Description: Challenge to amendments to the Endangered Species Act regulations.
Center for Biological Diversity v. Bernhardt
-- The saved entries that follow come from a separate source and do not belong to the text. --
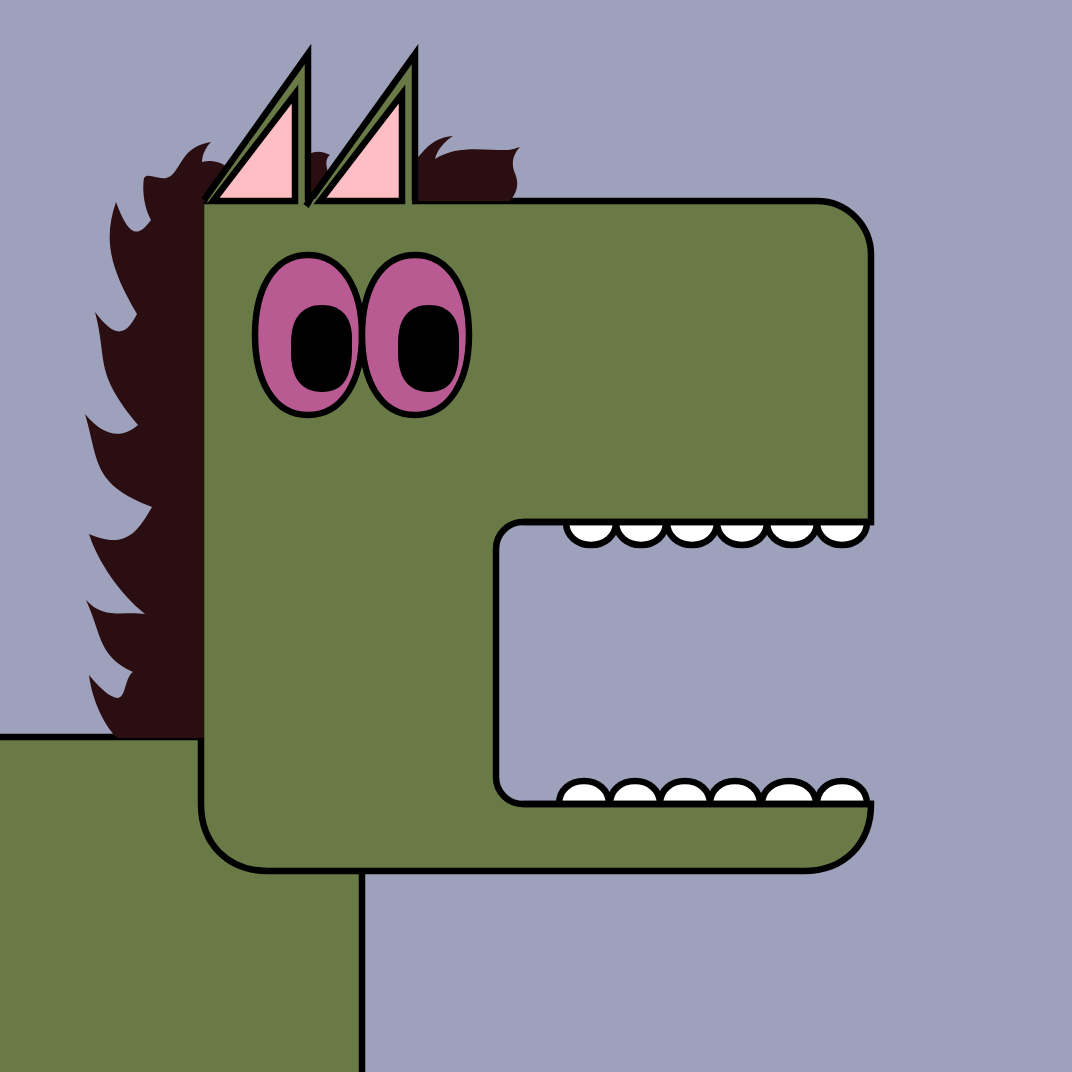
<!DOCTYPE html>
<html lang="en">
<head>
<meta charset="utf-8">
<title>Green horse</title>
<style>
:root {
  --sky: #9ea1bb;
  --coat: #697a47;
  --mane: #2a0e12;
  --ear: #ffbec3;
  --iris: #b95b92;
  --tooth: #fff;
  --ink: #000;
}
html, body { margin: 0; width: 1072px; height: 1072px; overflow: hidden; background: var(--sky); }
svg { display: block; }
.outlined { stroke: var(--ink); stroke-width: 6.5; stroke-miterlimit: 10; }
.coat { fill: var(--coat); }
.mane { fill: var(--mane); }
.inner-ear { fill: var(--ear); }
.iris { fill: var(--iris); }
.tooth { fill: var(--tooth); }
.pupil { fill: var(--ink); }
.gum { fill: none; }
</style>
</head>
<body>
<svg width="1072" height="1072" viewBox="0 0 1072 1072" role="img" aria-label="Green cartoon horse with an open mouth, pink eyes and a dark mane">
  <defs>
    <path id="upper-tooth" class="tooth outlined" d="M-25 522C-25 536-14 545 0 545S25 536 25 522"/>
    <path id="lower-tooth" class="tooth outlined" d="M-25 804C-25 790-14 781 0 781S25 790 25 804"/>
    <g id="eye">
      <path class="iris outlined" d="M308 255C343 255 362 290 362 335S343 415 308 415 255 380 255 335 273 255 308 255Z"/>
      <path class="pupil" d="M322 305C342 305 352 318 352 338V348C352 376 344 392 322 392S291 376 291 353V343C291 318 302 305 322 305Z"/>
    </g>
  </defs>

  <path id="body" class="coat outlined" d="M-10 737H362V1082H-10Z"/>

  <g id="teeth">
    <use href="#upper-tooth" x="591"/>
    <use href="#upper-tooth" x="641"/>
    <use href="#upper-tooth" x="692"/>
    <use href="#upper-tooth" x="742"/>
    <use href="#upper-tooth" x="792"/>
    <use href="#upper-tooth" x="842"/>
    <use href="#lower-tooth" x="584"/>
    <use href="#lower-tooth" x="635"/>
    <use href="#lower-tooth" x="685"/>
    <use href="#lower-tooth" x="735"/>
    <path class="tooth outlined" d="M762 804C762 790 774 781 789 781S816 790 816 804"/>
    <use href="#lower-tooth" x="842"/>
  </g>

  <path id="head" class="coat outlined" d="M201 201H817A54 54 0 0 1 871 255V522H523A27 27 0 0 0 496 549V777A27 27 0 0 0 523 804H871C871 844 844 871 804 871H268C228 871 201 844 201 804Z"/>

  <g id="mane" class="mane">
    <path d="M201 738H117C104 725 92 700 89 675C99 687 110 698 118 698C126 697 125 677 133 672C98 656 102 635 86 600C104 620 124 611 145 614C120 594 98 562 89 534C124 549 136 535 152 507C92 484 99 462 85 414C104 437 122 439 138 425C93 371 108 361 95 312C114 337 125 338 137 314C110 268 103 240 116 202C130 240 139 236 151 220C144 208 142 190 144 178C149 171 162 184 172 175C182 165 184 146 211 142C205 148 202 156 202 162C214 159 224 163 230 170L270 201H204V738Z"/>
    <path d="M309 154C317 150 324 152 330 155C325 159 326 165 328 172L311 198Z"/>
    <path d="M415 160C423 154 429 138 453 136C444 142 437 150 435 159C456 145 482 150 506 150C512 150 516 148 520 147C514 153 511 162 514 171C520 184 517 192 510 201H415Z"/>
  </g>

  <g id="ears">
    <path class="coat outlined" d="M204 200L308 54V203"/>
    <path class="coat" d="M208 200H305V208H206Z"/>
    <path class="inner-ear outlined" d="M213 201L295 94V201Z"/>
    <path class="coat" d="M309 200H412V208H307Z"/>
    <path class="coat outlined" d="M306 206L415 54V201"/>
    <path class="coat" d="M314 199H411V208H309Z"/>
    <path class="inner-ear outlined" d="M320 201L402 94V201Z"/>
  </g>

  <g id="eyes">
    <use href="#eye"/>
    <use href="#eye" x="107"/>
  </g>

  <path id="gums" class="gum outlined" d="M523 522H874M523 804H874"/>
</svg>
</body>
</html>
Filing Date Type File Action Taken Summary 05/18/2020 Order Download Motion for leave to participate as amicus curiae denied without prejudice. 05/18/2020 Order Download Motion to dismiss granted with leave to file amended complaint within 21 days. The court found that the organizational plaintiffs had not demonstrated injury-in-fact to their members or that they suffered direct injury. 05/18/2020 Order Download Motions to intervene granted. 01/07/2020 Motion to Intervene Download Motion to intervene as defendants filed by 13 states. 12/23/2019 Opposition Download Opposition filed to motion to dismiss. 12/17/2019 Motion to Intervene Download Motion to intervene by Kenneth Klemm, Beaver Creek Buffalo Co., Washington Cattlemen’s Association, and Pacific Legal Foundation. 12/06/2019 Motion to Dismiss Download Motion to dismiss filed by federal defendants. 10/23/2019 Complaint Download First amended complaint filed. 08/21/2019 Complaint Download Complaint filed. Lawsuit Challenging Amended Endangered Species Act Regulations Raised Climate Change Concerns. Seven organizations filed a lawsuit in the federal district court for the Northern District of California challenging amendments to the Endangered Species Act (ESA) regulations. The plaintiffs asserted that the regulations undermined and violated the ESA and that the U.S. Fish and Wildlife Service and National Marine Fisheries Service had failed to comply with the National Environmental Policy Act. Among the amendments challenged in the lawsuit is the revised definition of “foreseeable future.” The amendments provided that “foreseeable future” extends “only so far into the future as the Services can reasonably determine that both the future threats and the species’ responses to those threats are likely.” The complaint alleged that the “likely” requirement “increased the level of certainty required to protect species, contravening Congress’s intent to ‘give the benefit of the doubt to the species’” and that “[t]he consequence of imposing this increased certainty requirement is that species facing extinction from the impacts of climate change or other future events involving prediction and uncertainty will improperly be deprived of protection until after it is too late to prevent their extinction, violating the ESA’s command to use the best available science.”